[DATA FOR THE TASK]
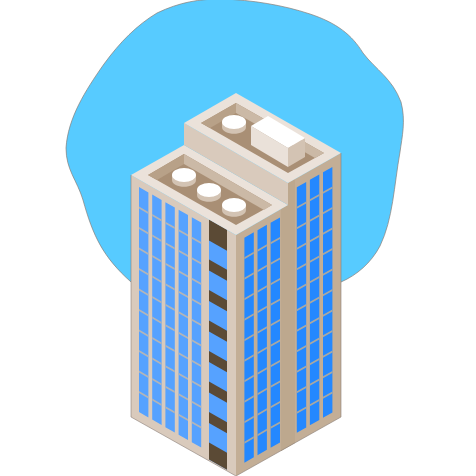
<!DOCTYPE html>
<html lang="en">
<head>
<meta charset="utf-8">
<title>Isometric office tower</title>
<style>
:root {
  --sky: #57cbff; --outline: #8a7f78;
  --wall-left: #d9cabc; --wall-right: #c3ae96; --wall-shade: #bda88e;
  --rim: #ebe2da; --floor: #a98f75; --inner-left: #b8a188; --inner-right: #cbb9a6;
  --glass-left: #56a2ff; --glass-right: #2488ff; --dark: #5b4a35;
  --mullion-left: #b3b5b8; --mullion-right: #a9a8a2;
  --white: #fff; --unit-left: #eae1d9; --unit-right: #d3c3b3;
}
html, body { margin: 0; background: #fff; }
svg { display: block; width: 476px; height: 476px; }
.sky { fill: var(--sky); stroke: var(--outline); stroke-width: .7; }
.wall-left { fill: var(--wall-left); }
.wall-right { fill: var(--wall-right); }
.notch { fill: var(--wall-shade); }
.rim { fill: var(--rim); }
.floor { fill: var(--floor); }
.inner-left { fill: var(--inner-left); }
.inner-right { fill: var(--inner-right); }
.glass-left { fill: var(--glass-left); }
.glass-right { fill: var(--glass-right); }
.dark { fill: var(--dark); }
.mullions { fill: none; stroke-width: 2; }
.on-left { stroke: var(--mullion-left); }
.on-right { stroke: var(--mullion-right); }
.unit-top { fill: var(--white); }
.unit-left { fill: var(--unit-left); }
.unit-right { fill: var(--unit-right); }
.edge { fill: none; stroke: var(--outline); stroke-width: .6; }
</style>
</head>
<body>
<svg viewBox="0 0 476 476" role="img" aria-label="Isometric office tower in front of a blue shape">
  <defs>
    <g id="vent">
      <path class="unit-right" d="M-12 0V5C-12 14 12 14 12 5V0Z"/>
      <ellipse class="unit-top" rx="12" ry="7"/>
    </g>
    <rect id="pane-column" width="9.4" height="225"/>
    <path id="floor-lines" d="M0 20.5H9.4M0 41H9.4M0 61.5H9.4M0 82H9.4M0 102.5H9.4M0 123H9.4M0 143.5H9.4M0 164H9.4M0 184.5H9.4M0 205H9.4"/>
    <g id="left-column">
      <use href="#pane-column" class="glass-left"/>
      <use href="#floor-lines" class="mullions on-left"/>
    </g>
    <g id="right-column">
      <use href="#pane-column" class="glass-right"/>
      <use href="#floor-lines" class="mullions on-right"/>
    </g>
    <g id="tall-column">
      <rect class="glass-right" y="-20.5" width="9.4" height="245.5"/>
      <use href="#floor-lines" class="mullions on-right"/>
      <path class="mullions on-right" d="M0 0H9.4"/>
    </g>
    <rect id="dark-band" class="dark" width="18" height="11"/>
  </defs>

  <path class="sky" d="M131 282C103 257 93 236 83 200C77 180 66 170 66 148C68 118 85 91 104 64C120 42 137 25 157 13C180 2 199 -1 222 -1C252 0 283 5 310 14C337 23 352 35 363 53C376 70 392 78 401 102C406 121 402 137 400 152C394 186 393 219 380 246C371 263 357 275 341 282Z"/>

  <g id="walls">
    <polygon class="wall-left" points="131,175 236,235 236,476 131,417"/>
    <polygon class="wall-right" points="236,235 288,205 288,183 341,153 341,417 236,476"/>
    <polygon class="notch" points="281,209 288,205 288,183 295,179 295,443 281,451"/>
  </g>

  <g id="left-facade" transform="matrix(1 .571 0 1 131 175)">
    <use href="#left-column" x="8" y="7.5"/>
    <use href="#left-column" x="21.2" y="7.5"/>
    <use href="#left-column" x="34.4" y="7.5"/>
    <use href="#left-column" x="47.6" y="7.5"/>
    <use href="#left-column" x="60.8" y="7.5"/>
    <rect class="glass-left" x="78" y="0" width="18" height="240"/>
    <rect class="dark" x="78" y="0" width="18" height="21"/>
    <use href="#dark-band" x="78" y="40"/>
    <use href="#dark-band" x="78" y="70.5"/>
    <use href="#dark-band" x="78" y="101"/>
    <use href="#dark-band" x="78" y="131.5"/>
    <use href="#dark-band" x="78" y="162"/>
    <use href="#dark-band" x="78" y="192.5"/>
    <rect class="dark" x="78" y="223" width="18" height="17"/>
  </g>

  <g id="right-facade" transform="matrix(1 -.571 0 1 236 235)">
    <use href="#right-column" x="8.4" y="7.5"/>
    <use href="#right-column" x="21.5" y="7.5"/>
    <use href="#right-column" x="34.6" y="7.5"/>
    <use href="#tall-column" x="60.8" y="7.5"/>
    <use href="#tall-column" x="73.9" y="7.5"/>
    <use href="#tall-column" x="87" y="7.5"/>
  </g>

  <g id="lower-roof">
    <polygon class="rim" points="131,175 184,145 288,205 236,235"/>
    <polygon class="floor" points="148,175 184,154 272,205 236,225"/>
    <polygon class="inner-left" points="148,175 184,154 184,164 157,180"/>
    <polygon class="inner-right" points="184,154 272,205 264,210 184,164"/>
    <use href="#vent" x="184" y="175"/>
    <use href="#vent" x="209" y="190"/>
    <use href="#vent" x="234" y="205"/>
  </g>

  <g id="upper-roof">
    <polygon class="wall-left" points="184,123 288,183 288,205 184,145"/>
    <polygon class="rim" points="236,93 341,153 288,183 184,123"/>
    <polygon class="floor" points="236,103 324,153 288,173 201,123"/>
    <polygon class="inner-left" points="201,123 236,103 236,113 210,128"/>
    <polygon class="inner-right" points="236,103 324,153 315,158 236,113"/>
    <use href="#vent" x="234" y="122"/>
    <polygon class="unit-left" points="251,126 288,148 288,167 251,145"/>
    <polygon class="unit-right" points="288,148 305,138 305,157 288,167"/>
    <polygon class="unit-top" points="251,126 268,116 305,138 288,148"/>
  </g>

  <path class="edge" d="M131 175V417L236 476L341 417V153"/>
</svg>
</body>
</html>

[AIM OF THE EXERCISE]
Search the data for "unit" and list every line in which it occurs.

[OUTPUT OF THE TASK]
  --white: #fff; --unit-left: #eae1d9; --unit-right: #d3c3b3;
.unit-top { fill: var(--white); }
.unit-left { fill: var(--unit-left); }
.unit-right { fill: var(--unit-right); }
      <path class="unit-right" d="M-12 0V5C-12 14 12 14 12 5V0Z"/>
      <ellipse class="unit-top" rx="12" ry="7"/>
    <polygon class="unit-left" points="251,126 288,148 288,167 251,145"/>
    <polygon class="unit-right" points="288,148 305,138 305,157 288,167"/>
    <polygon class="unit-top" points="251,126 268,116 305,138 288,148"/>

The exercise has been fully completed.